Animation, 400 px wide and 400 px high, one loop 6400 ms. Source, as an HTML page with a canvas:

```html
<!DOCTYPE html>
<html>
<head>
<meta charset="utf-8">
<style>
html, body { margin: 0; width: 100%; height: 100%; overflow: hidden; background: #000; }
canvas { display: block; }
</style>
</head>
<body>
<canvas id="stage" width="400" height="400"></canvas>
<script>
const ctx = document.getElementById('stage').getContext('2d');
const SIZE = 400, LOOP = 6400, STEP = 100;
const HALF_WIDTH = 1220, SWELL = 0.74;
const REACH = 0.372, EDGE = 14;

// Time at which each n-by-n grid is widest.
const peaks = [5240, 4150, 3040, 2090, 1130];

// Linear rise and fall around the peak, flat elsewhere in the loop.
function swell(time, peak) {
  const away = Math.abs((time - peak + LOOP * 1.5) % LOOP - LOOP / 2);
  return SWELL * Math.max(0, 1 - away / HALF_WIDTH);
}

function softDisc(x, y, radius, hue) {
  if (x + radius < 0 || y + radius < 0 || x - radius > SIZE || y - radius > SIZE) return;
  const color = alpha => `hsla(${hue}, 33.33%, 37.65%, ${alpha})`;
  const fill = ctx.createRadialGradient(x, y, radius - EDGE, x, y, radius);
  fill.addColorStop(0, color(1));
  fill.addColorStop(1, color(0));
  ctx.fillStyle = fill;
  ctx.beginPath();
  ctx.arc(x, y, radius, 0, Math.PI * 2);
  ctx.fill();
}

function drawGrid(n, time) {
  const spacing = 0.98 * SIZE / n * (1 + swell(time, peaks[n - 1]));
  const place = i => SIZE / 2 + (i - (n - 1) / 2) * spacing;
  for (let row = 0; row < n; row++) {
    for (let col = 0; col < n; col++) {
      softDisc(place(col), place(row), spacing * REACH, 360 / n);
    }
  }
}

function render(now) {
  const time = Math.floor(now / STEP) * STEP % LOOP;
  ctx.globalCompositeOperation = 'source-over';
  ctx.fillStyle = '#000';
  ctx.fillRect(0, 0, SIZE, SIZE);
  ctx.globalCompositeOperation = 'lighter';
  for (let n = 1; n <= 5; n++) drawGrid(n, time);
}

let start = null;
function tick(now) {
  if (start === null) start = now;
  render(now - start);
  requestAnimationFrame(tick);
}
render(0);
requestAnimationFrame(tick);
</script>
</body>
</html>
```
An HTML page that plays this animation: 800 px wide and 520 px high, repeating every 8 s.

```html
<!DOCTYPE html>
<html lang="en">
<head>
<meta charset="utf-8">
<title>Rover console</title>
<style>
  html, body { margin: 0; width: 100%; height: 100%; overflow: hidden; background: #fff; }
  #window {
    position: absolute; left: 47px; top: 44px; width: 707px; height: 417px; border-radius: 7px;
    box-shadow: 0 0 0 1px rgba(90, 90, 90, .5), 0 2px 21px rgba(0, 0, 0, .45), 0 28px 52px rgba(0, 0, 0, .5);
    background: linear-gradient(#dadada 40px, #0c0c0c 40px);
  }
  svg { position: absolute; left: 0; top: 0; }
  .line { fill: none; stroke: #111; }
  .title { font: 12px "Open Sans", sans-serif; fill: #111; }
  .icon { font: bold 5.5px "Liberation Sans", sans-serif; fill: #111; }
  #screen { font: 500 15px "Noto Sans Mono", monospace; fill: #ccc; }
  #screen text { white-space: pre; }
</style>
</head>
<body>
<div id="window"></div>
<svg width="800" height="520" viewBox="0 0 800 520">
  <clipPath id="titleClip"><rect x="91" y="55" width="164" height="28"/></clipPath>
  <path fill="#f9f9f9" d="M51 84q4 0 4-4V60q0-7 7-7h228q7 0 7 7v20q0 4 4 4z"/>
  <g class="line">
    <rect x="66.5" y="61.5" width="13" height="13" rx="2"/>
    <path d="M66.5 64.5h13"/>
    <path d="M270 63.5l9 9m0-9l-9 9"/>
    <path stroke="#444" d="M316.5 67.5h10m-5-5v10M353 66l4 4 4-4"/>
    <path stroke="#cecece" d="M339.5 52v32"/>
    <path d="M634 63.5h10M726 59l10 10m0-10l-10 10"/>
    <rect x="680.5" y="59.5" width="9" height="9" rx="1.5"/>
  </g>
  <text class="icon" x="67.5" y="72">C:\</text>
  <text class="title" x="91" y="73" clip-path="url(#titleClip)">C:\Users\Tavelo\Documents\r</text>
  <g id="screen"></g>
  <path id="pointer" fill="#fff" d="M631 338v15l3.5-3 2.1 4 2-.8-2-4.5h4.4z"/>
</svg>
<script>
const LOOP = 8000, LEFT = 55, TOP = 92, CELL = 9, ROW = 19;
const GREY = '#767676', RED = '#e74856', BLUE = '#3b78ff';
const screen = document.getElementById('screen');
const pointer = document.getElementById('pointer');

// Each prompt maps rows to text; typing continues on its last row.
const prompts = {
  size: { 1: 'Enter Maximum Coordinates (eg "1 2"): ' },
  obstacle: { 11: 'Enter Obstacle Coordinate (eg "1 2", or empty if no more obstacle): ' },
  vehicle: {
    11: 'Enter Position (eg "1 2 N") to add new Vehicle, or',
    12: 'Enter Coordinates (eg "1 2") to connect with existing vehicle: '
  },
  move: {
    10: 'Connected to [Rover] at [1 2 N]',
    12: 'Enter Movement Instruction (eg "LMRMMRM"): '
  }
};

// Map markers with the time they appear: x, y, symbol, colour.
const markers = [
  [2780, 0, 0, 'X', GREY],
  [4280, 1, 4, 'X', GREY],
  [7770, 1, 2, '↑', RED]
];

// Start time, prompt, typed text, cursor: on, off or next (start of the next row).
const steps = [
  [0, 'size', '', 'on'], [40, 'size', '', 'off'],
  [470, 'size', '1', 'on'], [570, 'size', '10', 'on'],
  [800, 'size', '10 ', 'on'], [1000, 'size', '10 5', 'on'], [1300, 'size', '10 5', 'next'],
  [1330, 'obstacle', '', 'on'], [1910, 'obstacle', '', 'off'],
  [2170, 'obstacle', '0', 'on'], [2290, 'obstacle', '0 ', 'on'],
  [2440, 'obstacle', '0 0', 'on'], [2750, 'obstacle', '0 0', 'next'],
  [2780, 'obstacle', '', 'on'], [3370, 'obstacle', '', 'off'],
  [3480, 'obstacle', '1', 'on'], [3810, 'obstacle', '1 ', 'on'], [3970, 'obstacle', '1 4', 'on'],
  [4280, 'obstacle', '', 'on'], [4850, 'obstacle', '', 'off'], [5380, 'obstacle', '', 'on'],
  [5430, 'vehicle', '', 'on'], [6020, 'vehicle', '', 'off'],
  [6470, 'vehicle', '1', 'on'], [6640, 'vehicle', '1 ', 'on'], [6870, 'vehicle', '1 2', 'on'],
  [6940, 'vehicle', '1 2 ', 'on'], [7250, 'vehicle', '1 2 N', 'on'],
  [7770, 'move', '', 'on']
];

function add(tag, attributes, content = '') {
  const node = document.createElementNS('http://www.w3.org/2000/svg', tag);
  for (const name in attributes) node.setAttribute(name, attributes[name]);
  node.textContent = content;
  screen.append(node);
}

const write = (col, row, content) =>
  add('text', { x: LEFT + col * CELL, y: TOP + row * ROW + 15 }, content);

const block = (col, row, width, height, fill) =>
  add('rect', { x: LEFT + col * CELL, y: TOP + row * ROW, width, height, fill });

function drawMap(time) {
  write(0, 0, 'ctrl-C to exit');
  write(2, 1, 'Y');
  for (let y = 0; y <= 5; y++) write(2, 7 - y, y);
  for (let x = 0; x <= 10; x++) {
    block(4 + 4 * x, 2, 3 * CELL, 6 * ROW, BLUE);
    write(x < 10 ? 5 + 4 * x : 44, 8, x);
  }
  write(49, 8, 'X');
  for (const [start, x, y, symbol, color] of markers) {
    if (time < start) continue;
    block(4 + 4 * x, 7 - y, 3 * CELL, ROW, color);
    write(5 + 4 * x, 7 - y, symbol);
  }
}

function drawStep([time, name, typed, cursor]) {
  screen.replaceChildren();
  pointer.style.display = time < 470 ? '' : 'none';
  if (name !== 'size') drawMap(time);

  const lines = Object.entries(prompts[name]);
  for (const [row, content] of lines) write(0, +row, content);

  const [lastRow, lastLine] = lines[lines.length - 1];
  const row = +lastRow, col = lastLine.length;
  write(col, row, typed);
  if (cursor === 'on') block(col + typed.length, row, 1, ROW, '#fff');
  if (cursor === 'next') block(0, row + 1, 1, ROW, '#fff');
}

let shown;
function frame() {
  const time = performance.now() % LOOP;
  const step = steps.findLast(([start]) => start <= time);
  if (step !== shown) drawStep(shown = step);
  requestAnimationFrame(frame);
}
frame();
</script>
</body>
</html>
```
◇ ◇ ◇ ◇
_INSTRUCTIONS FOR THE TASK_
Whenever a line of the material holds the word "drawGrid", copy it out.

_RESULT BELOW_
function drawGrid(n, time) {
  for (let n = 1; n <= 5; n++) drawGrid(n, time);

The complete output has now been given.